There has recently been a TV series that I have thoroughly enjoyed, It is a UK show starring Graeme Hill the self titled “dog father” & the real stars of the show are the naughty dogs with their clueless owners. It is a channel 5 production and is shown on Tuesday nights at 8pm, although the last episode goes out this coming Tuesday there is still a chance to watch them all on demand, which I highly recommend.
The shows premise is about owners who simply can’t control their dogs behaviour and the dog father goes in to help reverse the issues at hand.
One episode comes to mind where an older couple have a Bassett hound that totally rules the house, even to the point of getting on the work tops of the kitchen and refusing to move to the owners pleads. The dog had bitten the owners and knew it had the power in the house and had become the “alpha”, I know people don’t like to use that terminology nowadays but the truth is, because we have ignored the basics of dog behaviours our beloved pets have become out of control and feel they have to lead in many circumstances.
The Basset hound, a short legged breed from the hound family. It was originally bred to be a scent dog and used for hunting hare. They have an ability to ground scent very much like the blood hound.
The Basset hounds temperament is usually a sweet tempered, tenacious, gentle, friendly & devoted dog so why did Graeme have to go in to deal with a bad tempered, dominant and angry one?
As in most cases of dog behaviour, the blame lies at the feet of the owners. It’s actually not really their fault, the same as when we bring children into this world we have to learn as we go and adapt our techniques to suit the situation and some win but many of us falter, literally because there are no set rules or anyone to teach us otherwise. The family unit isn’t the same as the old days so we don’t have the input of people around us in the same intense way and we have to find out for ourselves if something works or not in the case of nurturing our children and indeed our pets.
In the Basset hounds case Graeme had to go into the house and assess the situation, soon realising that the owners had become fearful of this small dog ruling them with growls and teeth and a strong body language. All that was needed was a small amount of discipline and training for the humans for their dog to relax into its role of being the pet without having to be the boss.
The problem with him being on the counter top of the kitchen was dealt with by simply putting a lead on him and leading him off the area, with a strong command of “down” or “off”, it didn’t take very long for this pampered pooch to realise it didn’t call the shots anymore and let the owners take back control.
When it comes to our pet dogs we bring them into our homes either as a fluffy unbelievably cute puppy or a rescue dog with a sad backstory, either way they steal our hearts and minds and the compassion us humans hold for animals(especially in the UK) overrides our brains and we just want to cuddle and play with our new friends.

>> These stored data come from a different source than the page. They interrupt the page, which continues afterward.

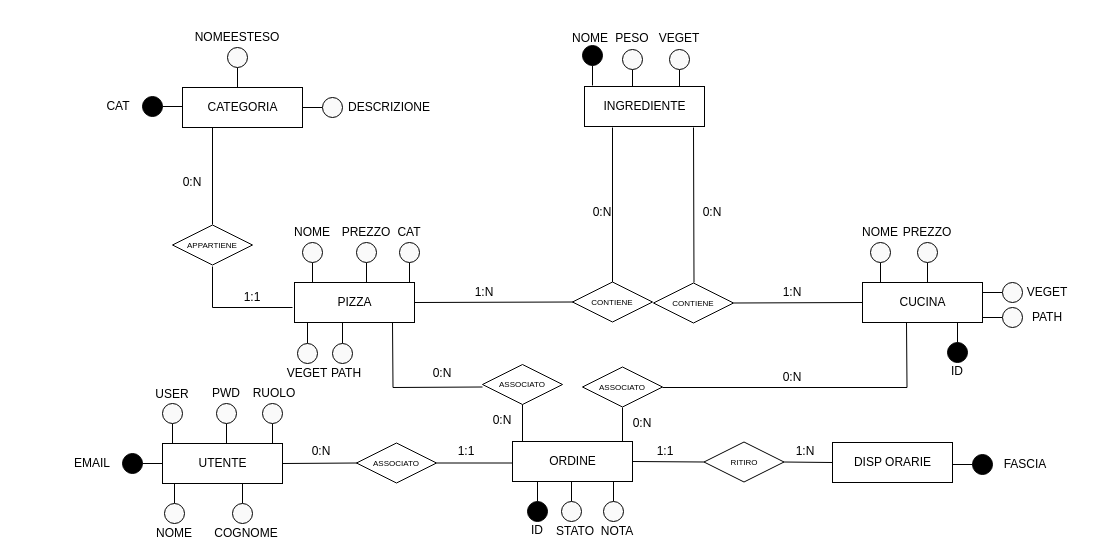
<!DOCTYPE html>
<html lang="it">
<head>
<meta charset="utf-8">
<title>Schema ER pizzeria</title>
<style>
:root { --ink: #000; --paper: #fff; --attribute: #fafafa; }
* { box-sizing: border-box; }
html, body { margin: 0; overflow: hidden; background: var(--paper); }
.diagram {
  position: relative; width: 1104px; height: 555px; overflow: hidden;
  background: var(--paper); color: var(--ink);
  font: 12px/14px "Liberation Sans", Arial, sans-serif;
}
.connectors { position: absolute; inset: 0; display: block; }
.links { fill: none; stroke: var(--ink); }
.relations { fill: var(--paper); stroke: var(--ink); }
.attributes { fill: var(--attribute); stroke: var(--ink); }
.keys { fill: var(--ink); stroke: var(--ink); }
.entity {
  position: absolute; left: var(--x); top: var(--y); width: 121px; height: 41px;
  display: flex; align-items: center; justify-content: center;
  padding-bottom: 1px; border: 1px solid var(--ink); background: var(--paper);
}
.label, .cardinality, .relation {
  position: absolute; left: calc(var(--x) - 60px); top: calc(var(--y) - 7px);
  width: 120px; text-align: center; white-space: nowrap;
}
.relation { font-size: 8px; }
</style>
</head>
<body>
<main class="diagram">
  <svg class="connectors" width="1104" height="555" viewBox="0 0 1104 555" aria-hidden="true">
    <defs>
      <polygon id="diamond" points="0,-20 40,0 0,20 -40,0"/>
      <circle id="dot" r="10"/>
    </defs>
    <g transform="translate(.5 .5)">
      <g class="links">
        <path d="M212 127V224M212 266V307H292"/>
        <path d="M612 127V282M693 127L693.5 282"/>
        <path d="M414 302L573 301.5M733 302.5L862 302"/>
        <path d="M392 322L392.5 387L482 386.5"/>
        <path d="M906 322L906.5 387H662"/>
        <path d="M522 404V441M622 407V441"/>
        <path d="M282 463L357 462.5M436 462.5H512"/>
        <path d="M632 461L704 461.5M783 461.5L832 462"/>
        <path d="M237 67V87M162 106H182M302 107H322"/>
        <path d="M592 65V85M632 69V89M679 69V89"/>
        <path d="M312 262V282M366 262V282M409 262V282M307 322V343M342 322V343"/>
        <path d="M880 262V282M927 262V282M982 292H1002M982 317H1002M957 322V342"/>
        <path d="M172 423V443M226 423V443M272 423V443M142 463H162M174 483V503M242 483V503"/>
        <path d="M537 481V501M571 481V501M613 481V501M952 464H972"/>
      </g>
      <g class="relations">
        <use href="#diamond" x="212" y="244.5"/>
        <use href="#diamond" x="612" y="301.5"/>
        <use href="#diamond" x="693" y="302.5"/>
        <use href="#diamond" x="522" y="384"/>
        <use href="#diamond" x="622" y="386.5"/>
        <use href="#diamond" x="396" y="462.5"/>
        <use href="#diamond" x="743.5" y="461.5"/>
      </g>
      <g class="attributes">
        <use href="#dot" x="237" y="57"/>
        <use href="#dot" x="332" y="107"/>
        <use href="#dot" x="632" y="59"/>
        <use href="#dot" x="679" y="59"/>
        <use href="#dot" x="312" y="252"/>
        <use href="#dot" x="366" y="252"/>
        <use href="#dot" x="409" y="252"/>
        <use href="#dot" x="307" y="353"/>
        <use href="#dot" x="342" y="353"/>
        <use href="#dot" x="880" y="252"/>
        <use href="#dot" x="927" y="252"/>
        <use href="#dot" x="1012" y="292"/>
        <use href="#dot" x="1012" y="317"/>
        <use href="#dot" x="172" y="413"/>
        <use href="#dot" x="226" y="413"/>
        <use href="#dot" x="272" y="413"/>
        <use href="#dot" x="174" y="513"/>
        <use href="#dot" x="242" y="513"/>
        <use href="#dot" x="571" y="511"/>
        <use href="#dot" x="613" y="511"/>
      </g>
      <g class="keys">
        <use href="#dot" x="152" y="106"/>
        <use href="#dot" x="592" y="55"/>
        <use href="#dot" x="957" y="352"/>
        <use href="#dot" x="132" y="463"/>
        <use href="#dot" x="537" y="511"/>
        <use href="#dot" x="982" y="464"/>
      </g>
    </g>
  </svg>

  <div class="entity" style="--x:182px;--y:87px">CATEGORIA</div>
  <div class="entity" style="--x:584px;--y:86px">INGREDIENTE</div>
  <div class="entity" style="--x:294px;--y:282px">PIZZA</div>
  <div class="entity" style="--x:862px;--y:282px">CUCINA</div>
  <div class="entity" style="--x:162px;--y:443px">UTENTE</div>
  <div class="entity" style="--x:512px;--y:441px">ORDINE</div>
  <div class="entity" style="--x:832px;--y:442px">DISP ORARIE</div>

  <span class="relation" style="--x:212px;--y:246px">APPARTIENE</span>
  <span class="relation" style="--x:612px;--y:303px">CONTIENE</span>
  <span class="relation" style="--x:693px;--y:304px">CONTIENE</span>
  <span class="relation" style="--x:522px;--y:385px">ASSOCIATO</span>
  <span class="relation" style="--x:622px;--y:388px">ASSOCIATO</span>
  <span class="relation" style="--x:396px;--y:464px">ASSOCIATO</span>
  <span class="relation" style="--x:744px;--y:463px">RITIRO</span>

  <span class="label" style="--x:237px;--y:37px">NOMEESTESO</span>
  <span class="label" style="--x:118px;--y:106px">CAT</span>
  <span class="label" style="--x:389px;--y:107px">DESCRIZIONE</span>

  <span class="label" style="--x:590px;--y:38px">NOME</span>
  <span class="label" style="--x:632px;--y:38px">PESO</span>
  <span class="label" style="--x:679px;--y:38px">VEGET</span>

  <span class="label" style="--x:312px;--y:232px">NOME</span>
  <span class="label" style="--x:366px;--y:232px">PREZZO</span>
  <span class="label" style="--x:409px;--y:232px">CAT</span>
  <span class="label" style="--x:307px;--y:373px">VEGET</span>
  <span class="label" style="--x:346px;--y:373px">PATH</span>

  <span class="label" style="--x:880px;--y:232px">NOME</span>
  <span class="label" style="--x:927px;--y:232px">PREZZO</span>
  <span class="label" style="--x:1047px;--y:292px">VEGET</span>
  <span class="label" style="--x:1047px;--y:317px">PATH</span>
  <span class="label" style="--x:957px;--y:371px">ID</span>

  <span class="label" style="--x:172px;--y:394px">USER</span>
  <span class="label" style="--x:226px;--y:393px">PWD</span>
  <span class="label" style="--x:274px;--y:393px">RUOLO</span>
  <span class="label" style="--x:92px;--y:463px">EMAIL</span>
  <span class="label" style="--x:174px;--y:533px">NOME</span>
  <span class="label" style="--x:246px;--y:533px">COGNOME</span>

  <span class="label" style="--x:537px;--y:530px">ID</span>
  <span class="label" style="--x:575px;--y:531px">STATO</span>
  <span class="label" style="--x:617px;--y:531px">NOTA</span>
  <span class="label" style="--x:1025px;--y:464px">FASCIA</span>

  <span class="cardinality" style="--x:192px;--y:182px">0:N</span>
  <span class="cardinality" style="--x:252px;--y:297px">1:1</span>
  <span class="cardinality" style="--x:602px;--y:212px">0:N</span>
  <span class="cardinality" style="--x:712px;--y:212px">0:N</span>
  <span class="cardinality" style="--x:484px;--y:292px">1:N</span>
  <span class="cardinality" style="--x:792px;--y:292px">1:N</span>
  <span class="cardinality" style="--x:442px;--y:373px">0:N</span>
  <span class="cardinality" style="--x:792px;--y:377px">0:N</span>
  <span class="cardinality" style="--x:502px;--y:420px">0:N</span>
  <span class="cardinality" style="--x:642px;--y:423px">0:N</span>
  <span class="cardinality" style="--x:321px;--y:451px">0:N</span>
  <span class="cardinality" style="--x:466px;--y:451px">1:1</span>
  <span class="cardinality" style="--x:665px;--y:451px">1:1</span>
  <span class="cardinality" style="--x:805px;--y:451px">1:N</span>
</main>
</body>
</html>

The danger in this comes by not adding discipline or training into the mix. If we look at wild dogs or wolves in their natural habitat, they know when to play, when to listen to the alpha and when to relax. Our pets don’t have that luxury if there are no “pack leaders” in the house. The phrase “pack leader” has been treated as a negative connotation recently and certain people have made it to be a cruel way of leading, when in fact it is the very opposite, it’s about asserting strength, confidence, love and a balance to the dogs that follow, allowing them to enjoy their role.
It has been a breath of fresh air watching Graeme and his simple but effective techniques of training the owners!!
We can adapt this into our lifestyle balance with our own dogs. Firstly set out realistic rules you will stick to, don’t confuse your dog by being it’s leader one minute then letting it do whatever it wants the next, for example, if you don’t want him in the the bed anymore, you have to consistently imply that rule by having a dog bed next to yours and not ever letting him up onto yours again(another episode of dogs behaving badly).
Our mindset and strength will enhance our dogs life if we give him rules, good disciplines and a sense of purpose.
Don’t worry about your size or stature either, A dog doesn’t judge on size or age, it listens to a confident, even tempered and consistent leader. One of my dear friends, who is in her later years of life has this ability to command respect and uses her authority when dealing with dogs too, she uses her voice and body language to gain the dogs(and people’s) attention and consistently delivers this attitude into all situations leaving the dogs in her care very balanced and confident knowing they can relax under her guardianship, she is a true pack leader without even knowing it.
I have also seen a small 4 year old child walk a mastiff and a staffordshire bull terrier around a show ring, using her basic leadership to command respect and they followed her beautifully.
So if you have a wayward dog, watch Graeme’s entertaining show and learn that you can take back control of your home and have a fantastic relationship with your dog, just by showing a love he or she understands.
Until next time… Happy pets happy home